It didn't take the Utah Supreme Court long to send a big smile to the face of Lt. Gov. Greg Bell, state Sen. Curt Bramble and other opponents of legitimate ethics reform in Utah politics.
The state's high court dealt a blow to voters having the opportunity to enact ethics reform in Utah, deciding on Tuesday that more than 120,000 signatures gathered by ethics proponents did not meet requirements. In a single paragraph, thousands of volunteers, tens of thousands of volunteer hours, are now wasted.
The high court maintained Bell's decision that electronic signatures to a petition lack legitimacy. This keeps Utah firmly in the 19th century of identification tabulations. It's also ridiculous reasoning because so many important, confidential, aspects of our lives are handled through electronic identification.
The truth has always been that the dominant political force in our state does not want real ethics reform. They have crafted "baby-steps" ethics laws that allow them loopholes to freeload food and gifts and also retain their ability to gobble up all the campaign cash they can beg for and maintain elite relationships with lobbyists.

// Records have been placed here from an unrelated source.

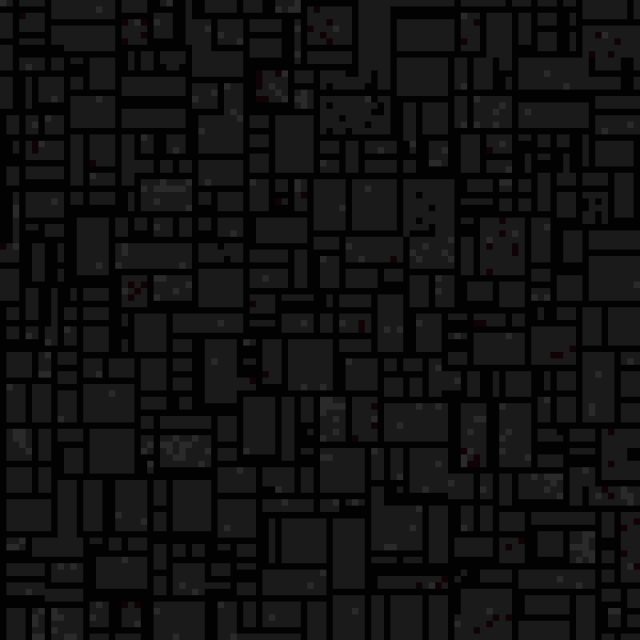
Write a WebGL 2 fragment shader that draws this pattern.

```glsl
#version 300 es
precision highp float;
// Dark blocky masonry: uneven rectangular stones with black joints on a coarse
// square grid. A pinwheel of jittered blocks is split at random into stones,
// which are then flecked with grey chips, dark red stains and a few holes.

#define CELLS 100.0              // grid cells across the canvas
#define PITCH vec2(10.0, 9.0)    // mean block size in cells
#define JITTER 0.72              // wander of the block edges
#define SPLIT_CHANCE 0.62
#define MAX_AREA 85.0            // larger blocks are always split
#define MIN_PIECE 3.0            // smallest side left by a split
#define JOINT_COLOR vec3(0.008)
#define STONE_COLOR vec3(0.102)
#define CHIP_COLOR vec3(0.165)
#define STAIN_COLOR vec3(0.065, 0.008, 0.018)

uniform vec2 u_resolution;
out vec4 fragColor;

// Integer hash of a grid position and a seed, in 0..1
float hash(vec2 p, float seed) {
    uvec3 v = uvec3(ivec3(vec3(p, seed))) * 1664525u + 1013904223u;
    v.x += v.y * v.z;
    v.y += v.z * v.x;
    v.z += v.x * v.y;
    v ^= v >> 16u;
    v.x += v.y * v.z;
    return float(v.x >> 8u) / 16777216.0;
}

// Jittered lattice node, snapped to whole cells
vec2 node(vec2 n) {
    return floor((n + (hash(n, 1.0) - 0.5) * JITTER) * PITCH + 0.5);
}

// Pinwheel tiling: through lines alternate between vertical and horizontal.
// A block is (left, bottom, right, top).
vec4 blockAt(vec2 k) {
    vec2 c00 = node(k);
    vec2 c10 = node(k + vec2(1, 0));
    vec2 c01 = node(k + vec2(0, 1));
    vec2 c11 = node(k + vec2(1, 1));
    bool even = mod(k.x + k.y, 2.0) < 0.5;
    return even ? vec4(c00.x, c10.y, c11.x, c01.y)
                : vec4(c01.x, c00.y, c10.x, c11.y);
}

vec4 findBlock(vec2 cell) {
    vec2 home = floor(cell / PITCH);
    for (int y = -1; y <= 1; y++) {
        for (int x = -1; x <= 1; x++) {
            vec4 b = blockAt(home + vec2(x, y));
            if (all(greaterThanEqual(cell, b.xy)) && all(lessThan(cell, b.zw))) return b;
        }
    }
    return vec4(cell, cell + 1.0);
}

// Split a block up to three times, keeping the piece that holds the cell
vec4 splitBlock(vec4 b, vec2 cell) {
    for (int i = 0; i < 3; i++) {
        float seed = 10.0 + 4.0 * float(i);
        vec2 size = b.zw - b.xy;
        bool keep = hash(b.xy, seed) > SPLIT_CHANCE && size.x * size.y < MAX_AREA;
        int axis = size.x > size.y * (0.7 + 0.8 * hash(b.xy, seed + 1.0)) ? 0 : 1;
        float len = size[axis];
        if (keep || len < 2.0 * MIN_PIECE) break;
        float room = len - 2.0 * MIN_PIECE + 1.0;
        float cut = b[axis] + MIN_PIECE + floor(hash(b.xy, seed + 2.0) * room);
        if (cell[axis] < cut) b[axis + 2] = cut;
        else b[axis] = cut;
    }
    return b;
}

// Joint width: mostly one cell, sometimes two, rarely none so stones merge
float jointWidth(float r) {
    return step(0.05, r) + step(0.82, r);
}

vec3 cellColor(vec2 cell) {
    vec4 stone = splitBlock(findBlock(cell), cell);
    vec2 id = stone.xy;
    vec2 joint = vec2(jointWidth(hash(id, 30.0)), jointWidth(hash(id, 31.0)));
    joint = min(joint, stone.zw - stone.xy - 1.0);
    if (any(lessThan(cell - id, joint))) return JOINT_COLOR;

    // Flecks: most stones carry few, a small number are heavily worn
    float chipRate = mix(0.028, 0.22, step(0.9, hash(id, 32.0)));
    float stainRate = 0.09 * step(0.87, hash(id, 33.0));
    float holeRate = 0.12 * step(0.985, hash(id, 34.0));
    vec3 color = STONE_COLOR;
    if (hash(cell, 35.0) < chipRate) color = CHIP_COLOR;
    if (hash(cell, 36.0) < stainRate) color = STAIN_COLOR;
    if (hash(cell, 37.0) < holeRate) color = JOINT_COLOR;
    return color;
}

void main() {
    // Box filter over the four cells nearest to the pixel
    float pixel = CELLS / u_resolution.y;
    vec2 p = gl_FragCoord.xy * pixel - 0.5;
    vec2 cell = floor(p);
    vec2 blend = clamp((p - cell - 0.5) / pixel + 0.5, 0.0, 1.0);
    vec3 low = mix(cellColor(cell), cellColor(cell + vec2(1, 0)), blend.x);
    vec3 high = mix(cellColor(cell + vec2(0, 1)), cellColor(cell + vec2(1, 1)), blend.x);
    fragColor = vec4(mix(low, high, blend.y), 1.0);
}
```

In fact, Sen. Bramble last year passed a bill that makes it even more difficult to put ethics reform on the ballot in the future. The new law maintains a ban on electronic signatures and increases the already ridiculous amount of signatures needed to get a citizens' initiative to a vote, by basing a required number on a percentage of votes in a presidential election, which are always higher.
We agree with David Irvine, who represents Utahns for Ethical Government, the group behind the referendum, that this is a defeat for citizens and grassroots efforts. We urge the majority of Utah residents -- who do support a cleaner government -- to not give up trying to effect real ethics reform.
Voters, please remember when you go to the polls, which of your legislators support real ethics and which legislators are enablers of the current imperfect system.